  • An inability to learn that cannot be explained by intellectual, sensory, or health factors;
  • An inability to build or maintain satisfactory interpersonal relationships with peers and teachers;
  • Inappropriate types of behavior or feelings under normal circumstances;
  • A general pervasive mood of anxiety or unhappiness or depression; or
  • A tendency to develop physical symptoms or fears associated with personal or school problems.
6. Hearing Impairments: means an impairment in hearing, whether permanent or fluctuating, that adversely affects a child's educational performance but that is not included under the definition of deafness.
7. Multiple Disabilities: means concomitant impairments (such as mental retardation-blindness, mental retardation-orthopedic impairment, etc.), the combination of which causes such severe educational needs that they cannot be accommodated in special education programs solely for one of the impairments.
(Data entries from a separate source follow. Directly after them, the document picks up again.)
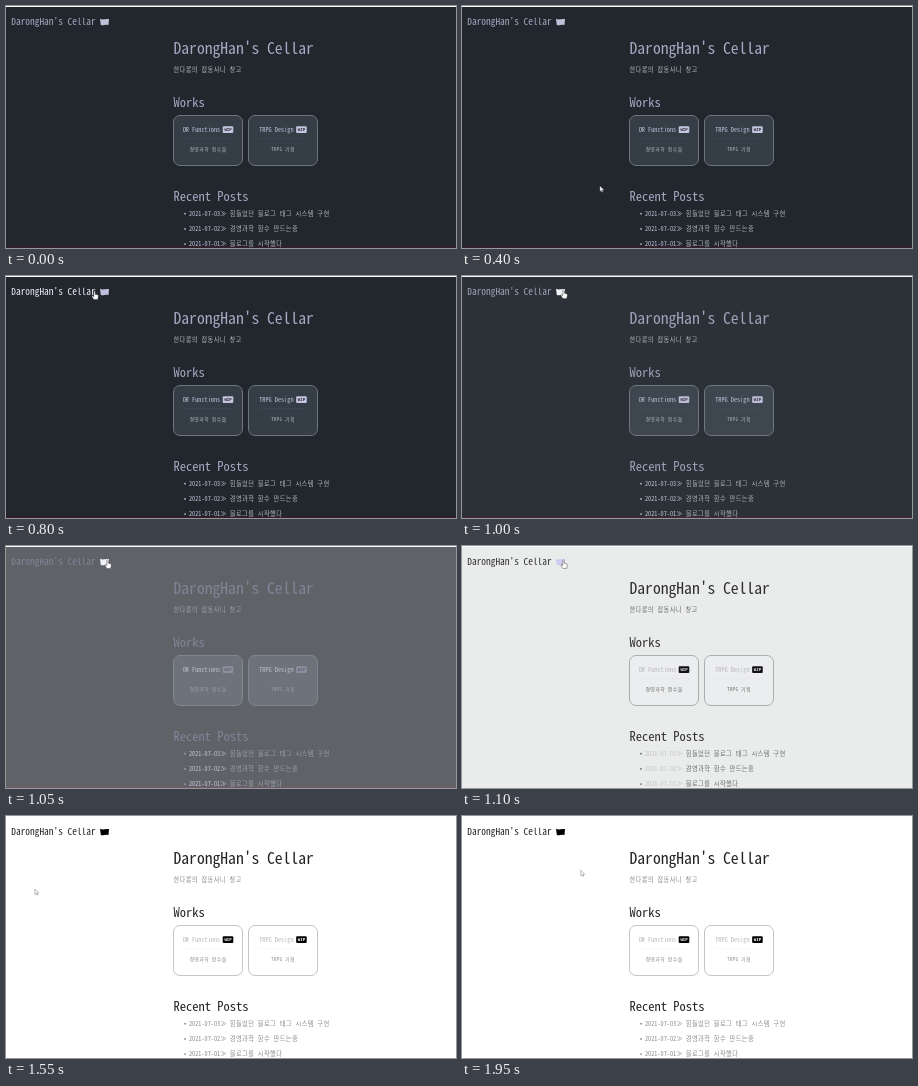
An HTML page that plays this animation: 450 px wide and 242 px high, repeating every 2000 ms.

```html
<!DOCTYPE html>
<html lang="ko">
<head>
<meta charset="utf-8">
<title>DarongHan's Cellar</title>
<style>
html, body { margin: 0; width: 100%; height: 100%; overflow: hidden; }
svg { display: block; width: 100vw; height: 100vh; }
text {
  font-family: "Noto Sans Mono CJK KR", "Noto Sans CJK KR", "Noto Sans CJK", monospace;
  font-size: 6.25px;
  white-space: pre;
}
.bg { fill: var(--bg); }
.head { fill: var(--head); font-size: 12.5px; }
.title { font-size: 15.6px; }
.nav { fill: var(--nav); font-size: 9.38px; }
.body { fill: var(--body); letter-spacing: .06em; }
.small { font-size: 5px; }
.link { fill: var(--link); }
.date { fill: var(--date); }
.card { fill: var(--card); stroke: var(--edge); }
.rule { stroke: var(--rule); stroke-width: .5; }
.badge { fill: var(--badge); }
.wip { fill: var(--bg); font: 700 4px "DejaVu Sans Mono", monospace; }
.icon { fill: var(--icon); }
.foot { fill: var(--foot); }
</style>
</head>
<body>
<svg id="stage" viewBox="0 0 450 242" preserveAspectRatio="none">
  <rect class="bg" width="450" height="242"/>
  <rect width="450" height="1" fill="#fbfbfb"/>
  <rect class="foot" y="240.6" width="450" height="1.4"/>
  <text class="nav" x="5.3" y="18.9">DarongHan's Cellar</text>
  <path class="icon" d="M94 12.7Q96 13.8 98.4 13.3Q101 12.7 103 13L102.5 19Q100.5 18.4 98.4 18.9Q96.4 19.4 94.8 18.9Z"/>
  <text class="head title" x="167.5" y="47.6">DarongHan's Cellar</text>
  <text class="body" x="167.5" y="66.2">한다롱의 잡동사니 창고</text>
  <text class="head" x="167.5" y="101.1">Works</text>
  <g id="cards"></g>
  <text class="head" x="167.5" y="195.3">Recent Posts</text>
  <g id="posts"></g>
  <g id="cursor" stroke-width=".5" stroke-linejoin="round" fill="#fff">
    <path id="hand" stroke="#444" d="M-.7 .6Q0-.4.7.6V3.4L3 3.9Q4 4.2 3.8 5.4L3.2 8.6H-.7L-2.6 5.6Q-2.6 4.6-1.6 5L-.7 5.8Z"/>
    <path id="arrow" stroke="#777" d="M0 0V5.4L1.3 4.3L2.1 6.2L3 5.8L2.2 4H3.8Z"/>
  </g>
</svg>
<script>
const $ = id => document.getElementById(id);
const LOOP = 2000, STEP = 50;

// Card titles and badges are centred as one row
const CHAR = 3.125, BADGE = 10.6, GAP = 2.5;
$('cards').innerHTML = [
  ['OR Functions', '경영과학 함수들'],
  ['TRPG Design', 'TRPG 기획']
].map(([name, note], i) => {
  const x = 167.5 + 75 * i, mid = x + 34.5;
  const left = mid - (name.length * CHAR + GAP + BADGE) / 2;
  const bx = left + name.length * CHAR + GAP;
  return `<rect class="card" x="${x}" y="109.5" width="69" height="50" rx="6.5"/>
  <text class="link" x="${left}" y="125.6">${name}</text>
  <rect class="badge" x="${bx}" y="120.3" width="${BADGE}" height="6.6" rx="1"/>
  <text class="wip" x="${bx + BADGE / 2}" y="125.1" text-anchor="middle">WIP</text>
  <path class="rule" d="M${x + 9} 132.4h51"/>
  <text class="body small" x="${mid}" y="144.6" text-anchor="middle">${note}</text>`;
}).join('');

$('posts').innerHTML = [
  '힘들었던 블로그 태그 시스템 구현',
  '경영과학 함수 만드는중',
  '블로그를 시작했다'
].map((title, i) => {
  const y = 209.7 + i * 15.2;
  return `<circle class="body" cx="179" cy="${y - 2}" r=".9"/>
  <text class="date" x="183" y="${y}">2021-07-0${3 - i}≫</text>
  <text class="body" x="223.8" y="${y}">${title}</text>`;
}).join('');

const ramp = (t, from, to) => Math.min(1, Math.max(0, (t - from) / (to - from)));
const lerp = (a, b, u) => a + (b - a) * u;
const rgb = hex => [1, 3, 5].map(i => parseInt(hex.slice(i, i + 2), 16));
function mix(a, b, u) {
  const q = rgb(b);
  return `rgb(${rgb(a).map((v, i) => Math.round(lerp(v, q[i], u)))})`;
}

// [dark, light, light once settled]
const THEME = {
  bg: ['#22272e', '#ffffff'],
  head: ['#a8a8c4', '#222222'],
  nav: ['#a8a8c4', '#222222'],
  body: ['#b4b8be', '#666666', '#8a8a8a'],
  card: ['#353d47', '#ffffff'],
  edge: ['#6c757e', '#b4b4b4', '#c4c4c4'],
  rule: ['#414a54', '#eeeeee'],
  badge: ['#c4c4e0', '#000000'],
  link: ['#c4c4de', '#b8b8b8'],
  date: ['#c8c8de', '#c4c4c4', '#888888'],
  icon: ['#c0c0dc', '#d0ccf4'],
  foot: ['#35202a', '#ffffff']
};

function pointer(t) {
  if (t < 600) {
    const u = ramp(t, 400, 600);
    return [lerp(138, 73, u), lerp(16.3, 180, (1 - u) ** 1.4)];
  }
  if (t < 1450) {
    const u = ramp(t, 600, 900) ** 1.5;
    return [lerp(73, 101.5, u), lerp(16.3, 13.8, u)];
  }
  const u = ramp(t, 1450, 1950), a = u * 2 * Math.PI, lift = 1 - Math.cos(a);
  return [
    lerp(101.5, 118.8, u) - 88 * Math.sin(a) + 11 * lift,
    lerp(13.8, 54.3, u) + 74 * lift
  ];
}

function draw(t) {
  const style = $('stage').style;
  const set = (name, value) => style.setProperty('--' + name, value);
  const fade = ramp(t, 930, 1105) ** 3.4, settle = ramp(t, 1150, 1450);
  for (const name in THEME) {
    const [dark, light, calm = light] = THEME[name];
    set(name, settle ? mix(light, calm, settle) : mix(dark, light, fade));
  }
  if (t < 900) set('nav', mix(THEME.nav[0], '#eeeefa', ramp(t, 550, 620) * ramp(t, 900, 800)));
  if (t < 1100) set('icon', mix(THEME.icon[0], '#f2f2fa', ramp(t, 800, 900)));
  if (t >= 1500) set('icon', '#000000');

  const pointing = t >= 600 && t < 1500;
  $('cursor').setAttribute('transform', `translate(${pointer(t)})`);
  $('cursor').style.display = t < 400 ? 'none' : '';
  $('hand').style.display = pointing ? '' : 'none';
  $('arrow').style.display = pointing ? 'none' : '';
}

const start = performance.now();
function tick() {
  const t = (performance.now() - start) % LOOP;
  draw(Math.floor(t / STEP) * STEP);
  requestAnimationFrame(tick);
}
tick();
</script>
</body>
</html>
```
The term does not include deaf-blindness.
8. Intellectually Delayed: means significantly sub-average general intellectual functioning, existing concurrently with deficits in adaptive behavior an manifested during the developmental period that adversely affects a child’s educational performance
9. Orthopedic Impairment: means a severe orthopedic impairment that adversely affects a child's educational performance. The term includes impairments caused by congenital anomaly (e.g., clubfoot, absence of some member, etc.), impairments caused by disease (e.g., Poliomyelitis, bone tuberculosis, etc.), and impairments from other causes ( e.g., cerebral palsy, amputations, and fractures or burns that cause substantial hospitalization.
10. Other Health Impairment: means having limited strength, vitality or alertness, including a heightened sensitivity to environmental stimuli, that results in limited alertness with respect to the educational environment that is due to chronic or acute health problems such as asthma, attention deficit disorder or attention deficit hyperactivity disorder, diabetes, epilepsy, a heart condition, hemophilia, lead poisoning, leukemia, nephritis, rheumatic fever, or sickle cell anemia; and adversely affects a child's educational performance.
11. Specific Learning Disabilities: means a disorder in one or more of the basic psychological processes involved in understanding or in using language, spoken or written, that may manifest itself in an imperfect ability to listen, think, speak, read, write, spell, or do mathematical calculations, including such conditions as perceptual disabilities, brain injury, minimal brain dysfunction, dyslexia, and developmental aphasia. The term does not include learning problems that are primarily the result of visual, hearing or motor disabilities, of mental retardation, of emotional disturbance, or of environmental, cultural, or economic disadvantage.
12. Traumatic Brain Injury (TBI) Traumatic Brain Injury can have a significant impact on classroom performance and may affect cognitive, social, physical and psychological functioning which can vary from being quite severe or to being quite mild depending on the amount of damage. TBI usually results from accidents or from a blow to the head. TBI isn't used for a person born with a brain injury or injured during birth. For the most part, every brain injury is different as the part of the brain involved in the injury may vary. Many children will have lifelong disabilities as a direct result of TBI.
13. Speech/Language Impairment (SLI) Issues with communication that involve the hearing and understanding of spoken language (Receptive language). This also includes articulation, morphology, Phonology, and written language.